Russian science fiction goes claustrophobic in this work by the Strugatsky brothers—a review

There’s something disconcertingly contemporary about Definitely Maybe, a novella by the masters of Russian science fiction, brothers Arkady and Boris Strugatsky. The book was first published in the Soviet Union in 1974 and has every appearance of taking place in that world. Earlier this year, Melville House brought out the first unexpurgated English translation, a task impossible before the dissolution of the Marxist-Leninist state in 1991. This may seem like ancient history to those born into a world of ubiquitous, instantaneous digital communication. But within this slim volume, there are hints of the frustrated ambitions and pervasive distraction that define our present.

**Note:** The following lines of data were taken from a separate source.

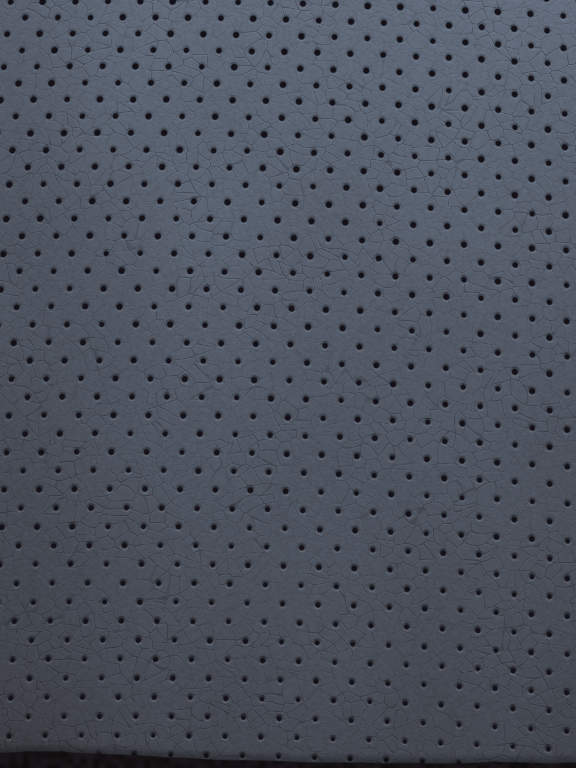
Reproduce this texture procedurally as a WebGL 2 fragment shader.

```glsl
#version 300 es
precision highp float;

uniform vec2 u_resolution;
out vec4 fragColor;

// Colours
const vec3 LEATHER_DARK = vec3(0.245, 0.255, 0.285);
const vec3 LEATHER_LIGHT = vec3(0.385, 0.425, 0.488);
const vec3 HOLE_COLOR = vec3(0.075, 0.068, 0.09);
const vec3 BACKDROP = vec3(0.075, 0.06, 0.07);

// Lengths are in canvas heights
const float HOLE_RADIUS = 0.0040;
const float HOLE_JITTER = 0.0007;
const vec3 COLUMN_START = vec3(0.310, -0.0547, 0.013);   // polynomial in depth
const vec3 COLUMN_GAP = vec3(0.0423, 0.0072, -0.0026);   // polynomial in depth
const vec3 ROW_COUNT = vec3(24.0, -3.84, 1.23);          // depth, depth^2, depth^3
const float ROW_PHASE = 0.07;
const float ROW_BEND = 0.0538;
const float BEND_CENTER = 0.143;
const float GRAIN_SCALE = 52.0;
const float FINE_GRAIN_SCALE = 105.0;
const float CREASE_WIDTH = 0.10;
const float CREASE_DEPTH = 0.14;
const float RELIEF_STEP = 0.0016;

vec2 hash2(vec2 p) {
  vec3 q = fract(p.xyx * vec3(0.1031, 0.1030, 0.0973));
  q += dot(q, q.yzx + 33.33);
  return fract((q.xx + q.yz) * q.zy);
}

float noise(vec2 p) {
  vec2 i = floor(p), f = fract(p);
  f = f * f * (3.0 - 2.0 * f);
  float low = mix(hash2(i).x, hash2(i + vec2(1, 0)).x, f.x);
  float high = mix(hash2(i + vec2(0, 1)).x, hash2(i + vec2(1, 1)).x, f.x);
  return mix(low, high, f.y);
}

float quadratic(vec3 c, float t) {
  return c.x + t * (c.y + t * c.z);
}

// Gap between the two nearest cell centres: zero along cell borders
float cellBorder(vec2 p) {
  vec2 i = floor(p), f = fract(p);
  float nearest = 9.0, second = 9.0;
  for (int y = -1; y <= 1; y++)
    for (int x = -1; x <= 1; x++) {
      vec2 o = vec2(x, y);
      float d = length(o + hash2(i + o) - f);
      second = min(second, max(nearest, d));
      nearest = min(nearest, d);
    }
  return second - nearest;
}

// Leather creases, from 0 on flat skin to 1 in a groove
float creases(vec2 p) {
  vec2 warp = vec2(noise(p * 35.0), noise(p * 35.0 + 40.0)) - 0.5;
  vec2 q = mat2(0.92, -0.38, 0.50, 1.12) * (p + 0.016 * warp);
  float coarse = 1.0 - smoothstep(0.0, CREASE_WIDTH, cellBorder(q * GRAIN_SCALE));
  float fine = 1.0 - smoothstep(0.0, 2.0 * CREASE_WIDTH, cellBorder(q.yx * FINE_GRAIN_SCALE));
  float wear = smoothstep(0.2, 0.75, noise(p * 24.0 + 9.0));
  return coarse * mix(0.3, 1.0, wear) + 0.32 * fine * (1.0 - 0.5 * wear);
}

// Offset from the nearest hole in one staggered lattice; z is its random size
vec3 holeOffset(vec2 grid, vec2 cellSize, float stagger) {
  vec2 g = grid - stagger;
  vec2 id = floor(g + 0.5);
  vec2 random = hash2(id + 57.0 + 100.0 * stagger);
  return vec3((g - id) * cellSize + HOLE_JITTER * (random - 0.5), random.x);
}

void main() {
  vec2 p = gl_FragCoord.xy / u_resolution.y;
  float pixel = 1.0 / u_resolution.y;
  float down = 1.0 - p.y;

  // Broad light, fading downward and toward the left
  float tone = 0.98 - 0.80 * down - 0.24 * smoothstep(0.28, 0.0, p.x);
  tone -= 0.12 * smoothstep(0.62, 0.75, p.x) * down;
  tone += 0.12 * (noise(p * 7.0) - 0.5) + 0.12 * (noise(p * 230.0) - 0.5);
  vec3 color = mix(LEATHER_DARK, LEATHER_LIGHT, tone);

  // Grooves with a lit lower lip
  float groove = creases(p);
  float lip = creases(p + vec2(0.3, 1.0) * RELIEF_STEP);
  color *= 1.0 - CREASE_DEPTH * groove + 0.09 * (lip - groove);

  // Perforation grid, tilted away and gently bowed
  float bow = p.x - BEND_CENTER;
  float depth = down - ROW_BEND * bow * bow + 0.0012;
  float gap = quadratic(COLUMN_GAP, depth);
  float rows = depth * quadratic(ROW_COUNT, depth) - ROW_PHASE;
  float rowRate = quadratic(ROW_COUNT * vec3(1, 2, 3), depth);
  vec2 grid = vec2((p.x - quadratic(COLUMN_START, depth)) / gap, rows);
  vec2 cellSize = vec2(gap, 1.0 / rowRate);
  vec3 even = holeOffset(grid, cellSize, 0.0);
  vec3 odd = holeOffset(grid, cellSize, 0.5);
  vec3 hole = length(even.xy) < length(odd.xy) ? even : odd;

  // Holes, smaller and with brighter lower rims near the bottom
  float radius = HOLE_RADIUS * (0.88 + 0.22 * hole.z) * (1.0 - 0.25 * down * down);
  float d = length(hole.xy) - radius;
  float side = hole.y / (length(hole.xy) + 0.0001);
  float rim = exp(-pow((d - 0.0012) / 0.0016, 2.0));
  color *= 1.0 + rim * (side * mix(0.14, 0.38, down) - 0.05);
  float soft = max(pixel, 0.0011);
  color = mix(color, HOLE_COLOR, 1.0 - smoothstep(-soft, soft, d));

  // Cut lower edge of the sheet
  float edge = 0.006 + 0.014 * smoothstep(0.45, 0.0, p.x) + 0.003 * noise(p.xx * 14.0);
  color *= mix(0.72, 1.0, smoothstep(edge, edge + 0.014, p.y));
  vec3 behind = BACKDROP * (0.7 + 0.8 * noise(p * 120.0));
  color = mix(behind, color, smoothstep(edge - pixel, edge + pixel, p.y));
  fragColor = vec4(color, 1.0);
}
```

Dmitri Malianov, an astrophysicist, is on the cusp of a discovery, one that in his estimation might very well bring him a Nobel Prize. His wife and child are away, visiting family in Odessa. With nobody but his pet cat to take care of, Malianov has the time and freedom to make a breakthrough. But soon come anonymous deliveries of expensive food and alcohol. Then friends and colleagues start calling him out of the blue, first by telephone and then in person, nervously asking questions about the progress he’s made. A woman unexpectedly shows up at Malianov’s door, a school friend of his wife, beautiful enough to drive the scientist to distraction. Events are conspiring to keep him from his discovery. READ MORE…

From the Orbital Library: Gert Jonke’s “Awakening to the Great Sleep War”

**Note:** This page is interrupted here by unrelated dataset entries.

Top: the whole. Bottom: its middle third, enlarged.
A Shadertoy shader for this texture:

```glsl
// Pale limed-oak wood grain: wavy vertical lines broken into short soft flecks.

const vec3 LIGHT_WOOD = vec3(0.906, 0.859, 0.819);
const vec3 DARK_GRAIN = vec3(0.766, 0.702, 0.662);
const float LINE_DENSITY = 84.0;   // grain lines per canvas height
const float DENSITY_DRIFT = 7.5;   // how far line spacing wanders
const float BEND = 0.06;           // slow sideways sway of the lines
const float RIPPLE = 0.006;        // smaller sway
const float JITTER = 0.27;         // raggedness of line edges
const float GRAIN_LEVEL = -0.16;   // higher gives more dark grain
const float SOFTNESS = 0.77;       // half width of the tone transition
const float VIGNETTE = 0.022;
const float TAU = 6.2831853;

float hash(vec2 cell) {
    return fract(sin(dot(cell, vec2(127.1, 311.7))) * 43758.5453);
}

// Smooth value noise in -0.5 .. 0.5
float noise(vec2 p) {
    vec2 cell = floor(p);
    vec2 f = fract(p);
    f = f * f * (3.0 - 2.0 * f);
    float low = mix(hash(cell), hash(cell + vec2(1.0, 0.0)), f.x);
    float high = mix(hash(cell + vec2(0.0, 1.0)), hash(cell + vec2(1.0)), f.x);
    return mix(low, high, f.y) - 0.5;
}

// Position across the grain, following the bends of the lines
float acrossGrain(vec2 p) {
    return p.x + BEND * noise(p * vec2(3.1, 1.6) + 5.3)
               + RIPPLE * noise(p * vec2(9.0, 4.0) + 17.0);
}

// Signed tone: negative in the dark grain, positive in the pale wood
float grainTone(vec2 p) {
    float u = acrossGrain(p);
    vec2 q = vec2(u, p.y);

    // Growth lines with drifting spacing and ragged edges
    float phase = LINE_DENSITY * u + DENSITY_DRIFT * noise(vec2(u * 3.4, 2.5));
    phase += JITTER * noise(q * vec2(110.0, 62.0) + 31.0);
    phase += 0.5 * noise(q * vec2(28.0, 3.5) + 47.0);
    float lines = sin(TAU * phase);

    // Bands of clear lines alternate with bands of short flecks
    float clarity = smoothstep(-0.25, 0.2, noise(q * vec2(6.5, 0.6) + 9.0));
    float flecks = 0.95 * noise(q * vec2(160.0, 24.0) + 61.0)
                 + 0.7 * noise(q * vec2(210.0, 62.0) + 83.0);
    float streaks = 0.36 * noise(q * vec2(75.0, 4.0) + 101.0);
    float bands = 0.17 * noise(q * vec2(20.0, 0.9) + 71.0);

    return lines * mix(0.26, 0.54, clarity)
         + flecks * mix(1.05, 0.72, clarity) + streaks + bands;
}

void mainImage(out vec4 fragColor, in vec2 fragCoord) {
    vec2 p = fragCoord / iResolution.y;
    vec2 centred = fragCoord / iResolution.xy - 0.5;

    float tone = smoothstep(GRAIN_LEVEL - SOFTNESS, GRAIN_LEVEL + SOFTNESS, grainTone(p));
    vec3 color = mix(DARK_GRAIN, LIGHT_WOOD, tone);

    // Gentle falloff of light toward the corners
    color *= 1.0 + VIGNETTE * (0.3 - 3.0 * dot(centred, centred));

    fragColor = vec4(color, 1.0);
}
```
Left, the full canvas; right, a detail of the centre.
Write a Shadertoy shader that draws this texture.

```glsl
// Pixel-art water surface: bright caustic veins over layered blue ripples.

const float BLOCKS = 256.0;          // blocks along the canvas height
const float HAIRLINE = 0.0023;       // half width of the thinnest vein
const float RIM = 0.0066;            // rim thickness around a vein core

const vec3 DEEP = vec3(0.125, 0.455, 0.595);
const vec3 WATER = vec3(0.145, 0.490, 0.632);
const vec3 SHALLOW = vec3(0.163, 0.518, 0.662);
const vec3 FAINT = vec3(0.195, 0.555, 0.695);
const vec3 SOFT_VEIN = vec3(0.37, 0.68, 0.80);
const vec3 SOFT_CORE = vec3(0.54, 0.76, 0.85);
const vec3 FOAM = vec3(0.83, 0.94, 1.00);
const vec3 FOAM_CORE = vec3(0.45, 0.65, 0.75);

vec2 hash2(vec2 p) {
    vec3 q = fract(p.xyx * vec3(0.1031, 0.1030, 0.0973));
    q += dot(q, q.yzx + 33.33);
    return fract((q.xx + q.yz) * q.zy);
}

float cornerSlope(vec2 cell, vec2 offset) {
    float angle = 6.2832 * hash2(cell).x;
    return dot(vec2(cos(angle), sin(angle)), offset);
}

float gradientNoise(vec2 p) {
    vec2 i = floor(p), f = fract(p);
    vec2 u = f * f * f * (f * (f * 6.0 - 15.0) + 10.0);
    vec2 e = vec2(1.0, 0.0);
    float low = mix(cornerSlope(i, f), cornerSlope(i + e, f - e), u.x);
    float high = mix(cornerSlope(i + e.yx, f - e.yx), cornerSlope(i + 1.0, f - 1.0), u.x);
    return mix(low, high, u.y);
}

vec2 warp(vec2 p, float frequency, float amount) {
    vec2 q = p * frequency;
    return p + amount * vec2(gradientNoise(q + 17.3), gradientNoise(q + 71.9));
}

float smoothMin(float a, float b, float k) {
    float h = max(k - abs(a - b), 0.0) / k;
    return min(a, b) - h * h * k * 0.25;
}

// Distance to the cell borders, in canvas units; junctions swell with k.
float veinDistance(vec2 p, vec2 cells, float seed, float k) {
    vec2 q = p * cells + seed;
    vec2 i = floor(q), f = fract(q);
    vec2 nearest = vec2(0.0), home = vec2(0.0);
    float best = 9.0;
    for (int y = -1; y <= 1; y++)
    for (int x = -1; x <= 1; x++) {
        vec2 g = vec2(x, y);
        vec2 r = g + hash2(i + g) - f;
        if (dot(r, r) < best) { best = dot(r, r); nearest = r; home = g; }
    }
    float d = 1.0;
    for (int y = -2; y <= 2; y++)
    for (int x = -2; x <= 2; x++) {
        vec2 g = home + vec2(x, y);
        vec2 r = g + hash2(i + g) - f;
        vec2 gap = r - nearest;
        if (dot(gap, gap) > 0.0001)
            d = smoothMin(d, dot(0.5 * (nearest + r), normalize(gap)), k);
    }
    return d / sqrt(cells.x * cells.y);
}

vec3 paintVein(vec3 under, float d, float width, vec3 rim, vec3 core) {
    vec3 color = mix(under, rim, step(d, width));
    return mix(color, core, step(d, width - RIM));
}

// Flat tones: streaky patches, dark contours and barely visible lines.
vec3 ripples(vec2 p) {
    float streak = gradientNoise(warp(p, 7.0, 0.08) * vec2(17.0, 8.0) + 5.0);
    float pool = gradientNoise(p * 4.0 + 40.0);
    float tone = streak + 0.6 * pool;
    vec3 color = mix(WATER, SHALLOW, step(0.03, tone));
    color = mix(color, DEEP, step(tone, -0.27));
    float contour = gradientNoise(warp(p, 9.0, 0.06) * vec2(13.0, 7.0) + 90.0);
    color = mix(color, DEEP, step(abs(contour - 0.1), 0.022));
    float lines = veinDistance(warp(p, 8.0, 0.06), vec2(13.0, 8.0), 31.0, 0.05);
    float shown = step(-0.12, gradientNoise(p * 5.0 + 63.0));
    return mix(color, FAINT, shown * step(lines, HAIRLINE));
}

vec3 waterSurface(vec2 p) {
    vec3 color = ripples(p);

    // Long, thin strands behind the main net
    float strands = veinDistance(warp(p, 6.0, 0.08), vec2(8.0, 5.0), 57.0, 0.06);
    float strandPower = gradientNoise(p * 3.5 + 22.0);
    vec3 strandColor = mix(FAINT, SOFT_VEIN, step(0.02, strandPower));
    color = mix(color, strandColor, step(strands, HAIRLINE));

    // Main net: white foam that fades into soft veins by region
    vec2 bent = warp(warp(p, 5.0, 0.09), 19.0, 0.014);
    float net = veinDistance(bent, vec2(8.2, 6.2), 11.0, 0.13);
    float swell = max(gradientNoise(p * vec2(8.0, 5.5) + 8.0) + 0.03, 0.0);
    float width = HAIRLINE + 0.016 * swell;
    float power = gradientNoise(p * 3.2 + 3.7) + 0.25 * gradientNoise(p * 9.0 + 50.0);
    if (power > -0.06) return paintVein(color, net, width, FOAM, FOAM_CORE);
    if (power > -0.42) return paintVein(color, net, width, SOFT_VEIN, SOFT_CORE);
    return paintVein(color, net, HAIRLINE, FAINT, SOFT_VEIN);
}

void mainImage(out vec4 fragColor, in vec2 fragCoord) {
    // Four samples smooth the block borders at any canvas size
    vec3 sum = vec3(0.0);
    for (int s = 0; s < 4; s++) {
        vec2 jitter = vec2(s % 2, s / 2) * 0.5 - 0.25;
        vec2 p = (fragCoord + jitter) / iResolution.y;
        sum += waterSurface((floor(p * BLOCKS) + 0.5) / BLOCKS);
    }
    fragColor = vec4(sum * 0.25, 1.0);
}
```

"In the morning, the walls blow their noses, hanging their bleary eyed bedding out of the windows."

In the science fiction of movies and television, the future looks more or less uniform. Digital technology is (somehow) even more omnipresent than it is today. A continuous mosaic of audio and video spills across every available surface. A glass skyline stretches toward the horizon with sleek automobiles gliding past the frame. If human culture has existed, say, for more than a few decades, the evidence of that is not visible.

This kind of scenario is a reflection of contemporary reality, of course. Science fiction has traditionally dressed up the future in contemporary styles. And this presentism seems justified today. In our swiftly urbanizing world, the built environment often appears as if it had emerged overnight, without precedent. The megalopolises of Asia and Latin America, with their endless high-rise apartment blocks and elevated thoroughfares, seem to presage something universal for humankind, at least while we can keep industrial civilization going.

But there is another kind of future city, one defined by the accretion of time, where reality is defined by the weight of history rather than its absence. The late Austrian polymath Gert Jonke made a career evoking such places. His complex, often bizarre novels explore how the past continually impinges on the present, particularly in Awakening to the Great Sleep War, first published in 1982 and brought to English last year by Dalkey Archive Press.